The standing committee will hold its first meeting on Friday.
Israel's U.N. Ambassador Ron Prosor repeated the Israeli position that the only way the Palestinians will get U.N. membership and statehood is through direct negotiations with the Israelis on a comprehensive peace agreement.
"A Palestinian state, a real Palestinian state, a viable Palestinian state, will not be achieved (by) imposing things from the outside but only in direct negotiations," he said. "There are no shortcuts."
Israel vehemently opposes the Palestinian U.N. bid, saying it is an attempt to delegitimize it. The Palestinian application calls for recognition of a Palestinian state in the West Bank and Gaza Strip with East Jerusalem as its capital.

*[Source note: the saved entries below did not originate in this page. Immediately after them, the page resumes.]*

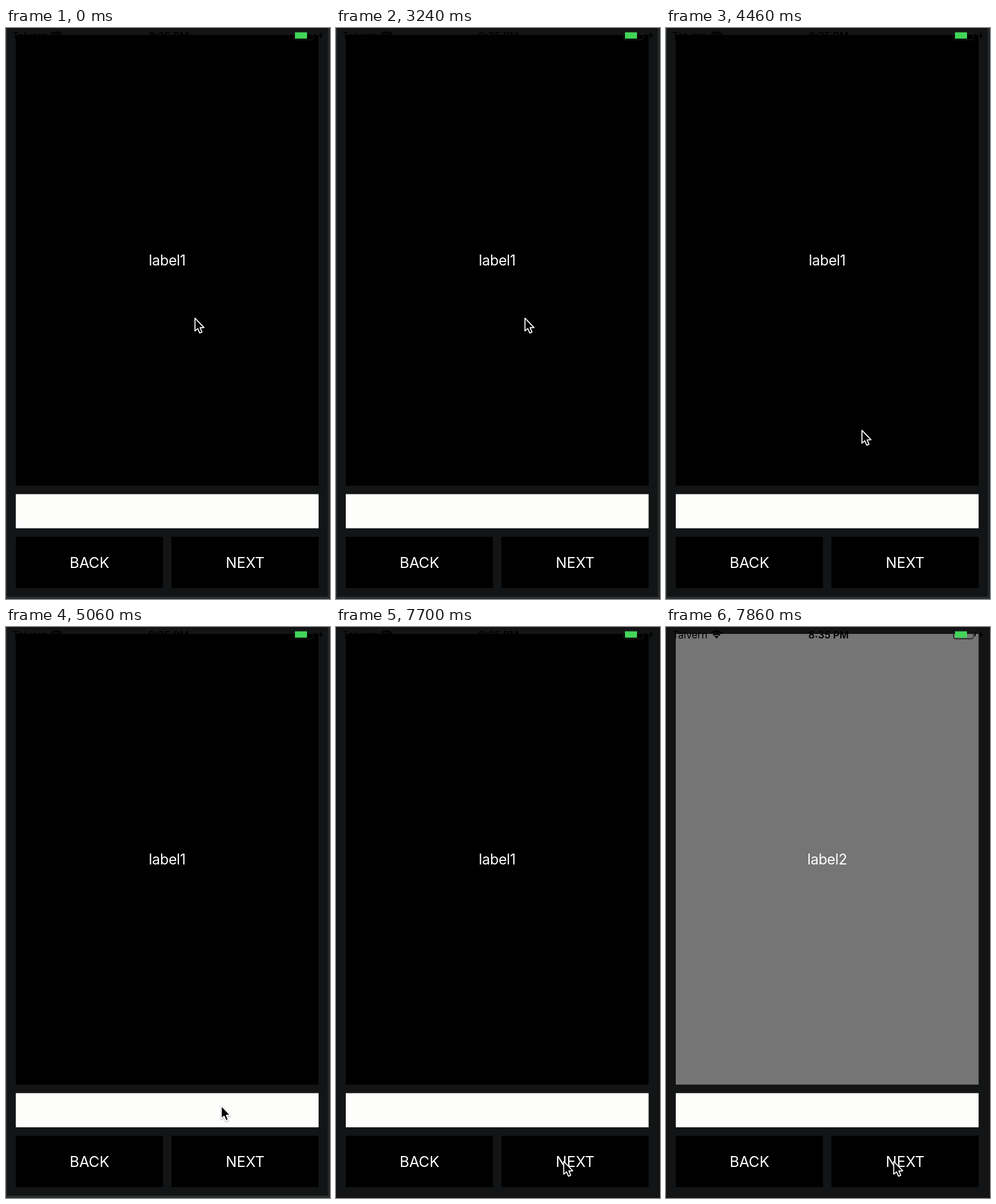
Write an HTML page with a canvas that moves like this. It is 564 px wide and 993 px high and loops after 8000 ms.

```html
<!DOCTYPE html>
<html lang="en">
<head>
<meta charset="utf-8">
<title>Label pager</title>
<style>
html, body { margin: 0; width: 100%; height: 100%; overflow: hidden; background: #121415; }
canvas { display: block; }
</style>
</head>
<body>
<canvas id="stage" width="564" height="993"></canvas>
<script>
const ctx = document.getElementById('stage').getContext('2d');
const LOOP = 8000;
const EDGE_GONE = 7400;
const NEXT_PAGE = 7720;
const FONT = 'Inter, "Open Sans", sans-serif';

// Layout in px: one point of the phone screen is PT wide
const PT = 1.485;
const LEFT = 17, WIDTH = 355 * PT, GAP = 10 * PT;
const BUTTON_W = (WIDTH - GAP) / 2, BUTTON_H = 60 * PT, FIELD_H = 40 * PT;
const BUTTON_Y = 974 - BUTTON_H;
const FIELD_Y = BUTTON_Y - GAP - FIELD_H;
const PANEL_Y = 12, PANEL_H = FIELD_Y - GAP - PANEL_Y;
const NEXT_X = LEFT + BUTTON_W + GAP;

const MOVE = { start: 3845, time: 2326, from: [329, 504.7], to: [396.5, 929.5] };

const easeOut = (u, power) => 1 - (1 - u) ** power;
const mix = (a, b, u) => a + (b - a) * u;

// The pointer slows down towards the button and swings right late
function pointerAt(t) {
  const u = Math.min(1, Math.max(0, (t - MOVE.start) / MOVE.time));
  return [
    mix(MOVE.from[0], MOVE.to[0], easeOut(u, 3) ** 3.37),
    mix(MOVE.from[1], MOVE.to[1], easeOut(u, 2))
  ];
}

function box(x, y, w, h, color) {
  ctx.fillStyle = color;
  ctx.fillRect(x, y, w, h);
}

function text(str, x, y, size, color, { align = 'center', weight = 400, spacing = 0 } = {}) {
  ctx.font = `${weight} ${size}px ${FONT}`;
  ctx.letterSpacing = spacing + 'px';
  ctx.textAlign = align;
  ctx.fillStyle = color;
  ctx.fillText(str, x, y);
}

function windowEdge() {
  box(0, 0, 2, 993, '#26292a');
  box(560, 0, 4, 993, '#25282a');
  box(0, 989, 564, 4, '#2d3031');
}

function wifi(x, y) {
  const from = -Math.PI * 0.75, to = -Math.PI * 0.25;
  ctx.strokeStyle = ctx.fillStyle = '#000';
  ctx.lineWidth = 3;
  for (const r of [12.5, 8]) {
    ctx.beginPath();
    ctx.arc(x, y, r, from, to);
    ctx.stroke();
  }
  ctx.beginPath();
  ctx.moveTo(x, y);
  ctx.arc(x, y, 5, from, to);
  ctx.fill();
}

function battery() {
  ctx.strokeStyle = '#161818';
  ctx.lineWidth = 1.3;
  ctx.beginPath();
  ctx.roundRect(500.5, 5.5, 34.5, 15, 3.5);
  ctx.stroke();
  box(537, 10, 2, 6, '#000');
  box(503, 7.5, 21, 11, '#43d559');
  ctx.fillStyle = '#000';
  ctx.fill(new Path2D('M549.5 6.5L544.5 14H548L546.5 20L552 12H548.5Z'));
}

function statusBar() {
  text('Talvern', 11, 19.5, 17.5, '#000', { align: 'left' });
  wifi(88, 20);
  text('8:35 PM', 283, 19.5, 17.5, '#000', { weight: 600 });
  battery();
}

function button(label, x) {
  box(x, BUTTON_Y, BUTTON_W, BUTTON_H, '#000');
  text(label, x + BUTTON_W / 2 + 0.2, 939, 25.5, '#fff');
}

function pointer([x, y]) {
  const arrow = new Path2D('M0 0V22L4.8 17.8L8.3 25.6L12 24L8.8 16.4L15.5 16.2Z');
  ctx.save();
  ctx.translate(x, y);
  ctx.lineJoin = 'round';
  ctx.lineWidth = 1.6;
  ctx.strokeStyle = '#fff';
  ctx.shadowColor = 'rgba(0,0,0,0.4)';
  ctx.shadowBlur = 3;
  ctx.shadowOffsetY = 1.5;
  ctx.stroke(arrow);
  ctx.shadowColor = 'transparent';
  ctx.fillStyle = '#000';
  ctx.fill(arrow);
  ctx.stroke(arrow);
  ctx.restore();
}

function draw(t) {
  const second = t >= NEXT_PAGE;
  box(0, 0, 564, 993, '#121415');
  if (t < EDGE_GONE) windowEdge();
  box(LEFT, PANEL_Y, WIDTH, PANEL_H, second ? '#757575' : '#000');
  statusBar();
  text(second ? 'label2' : 'label1', LEFT + WIDTH / 2, 413, 25, '#fff', { spacing: -0.35 });
  box(LEFT, FIELD_Y, WIDTH, FIELD_H, '#fdfdfb');
  button('BACK', LEFT);
  button('NEXT', NEXT_X);
  pointer(pointerAt(t));
}

const start = performance.now();
function frame() {
  draw((performance.now() - start) % LOOP);
  requestAnimationFrame(frame);
}
frame();
</script>
</body>
</html>
```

The Palestinians pulled out of moribund peace talks a year ago after Israel refused to extend a moratorium on Israeli settlements on territory the Palestinians want for a future state.
Israel has occupied the West Bank and the Gaza Strip since the 1967 Middle East war.
Israel on Tuesday announced plans to build 1,100 settlement homes in the West Bank, eliciting condemnations from the United States and European Union.
Mansour also condemned the Israeli announcement.
The United States has pledged to veto the Palestinian bid, which needs council approval in order to go to the U.N. General Assembly for confirmation. So far, Western diplomats say, the Palestinians have only six certain votes on their side in the 15-member council.
Security Council resolutions need nine votes in favor and no vetoes from the five permanent members in order to pass.
Some Western envoys said they were unclear what the council's seldom-convoked membership committee would be able to do with the Palestinian application, given that the council's divisions will be replicated on the committee.
Most Security Council committees work on the basis of consensus. When the committee last convened in July to consider South Sudan's membership application it was able to wrap up its work in two days as no country was opposed.
The bitterly contested Palestinian issue will be very different. One envoy suggested the committee might ultimately have to pass it back to the full council.
(Additional reporting by Patrick Worsnip; Editing by Will Dunham)
We welcome comments that advance the story through relevant opinion, anecdotes, links and data. If you see a comment that you believe is irrelevant or inappropriate, you can flag it to our editors by using the report abuse links. Views expressed in the comments do not represent those of Reuters. For more information on our comment policy, see http://blogs.reuters.com/fulldisclosure/2010/09/27/toward-a-more-thoughtful-conversation-on-stories/
Be the first to comment on reuters.com.
Add yours using the box above.
Social Stream (What's this?)
Back to top
New York Legal
Support & Contact
Advertise With Us
Connect with Reuters
Our Flagship financial information platform incorporating Reuters Insider
An ultra-low latency infrastructure for electronic trading and data distribution
A connected approach to governance, risk and compliance
Our next generation legal research platform
Our global tax workstation
About Thomson Reuters
Thomson Reuters is the world's largest international multimedia news agency, providing investing news, world news, business news, technology news, headline news, small business news, news alerts, personal finance, stock market, and mutual funds information available on Reuters.com, video, mobile, and interactive television platforms. Thomson Reuters journalists are subject to an Editorial Handbook which requires fair presentation and disclosure of relevant interests.
NYSE and AMEX quotes delayed by at least 20 minutes. Nasdaq delayed by at least 15 minutes. For a complete list of exchanges and delays, please click here.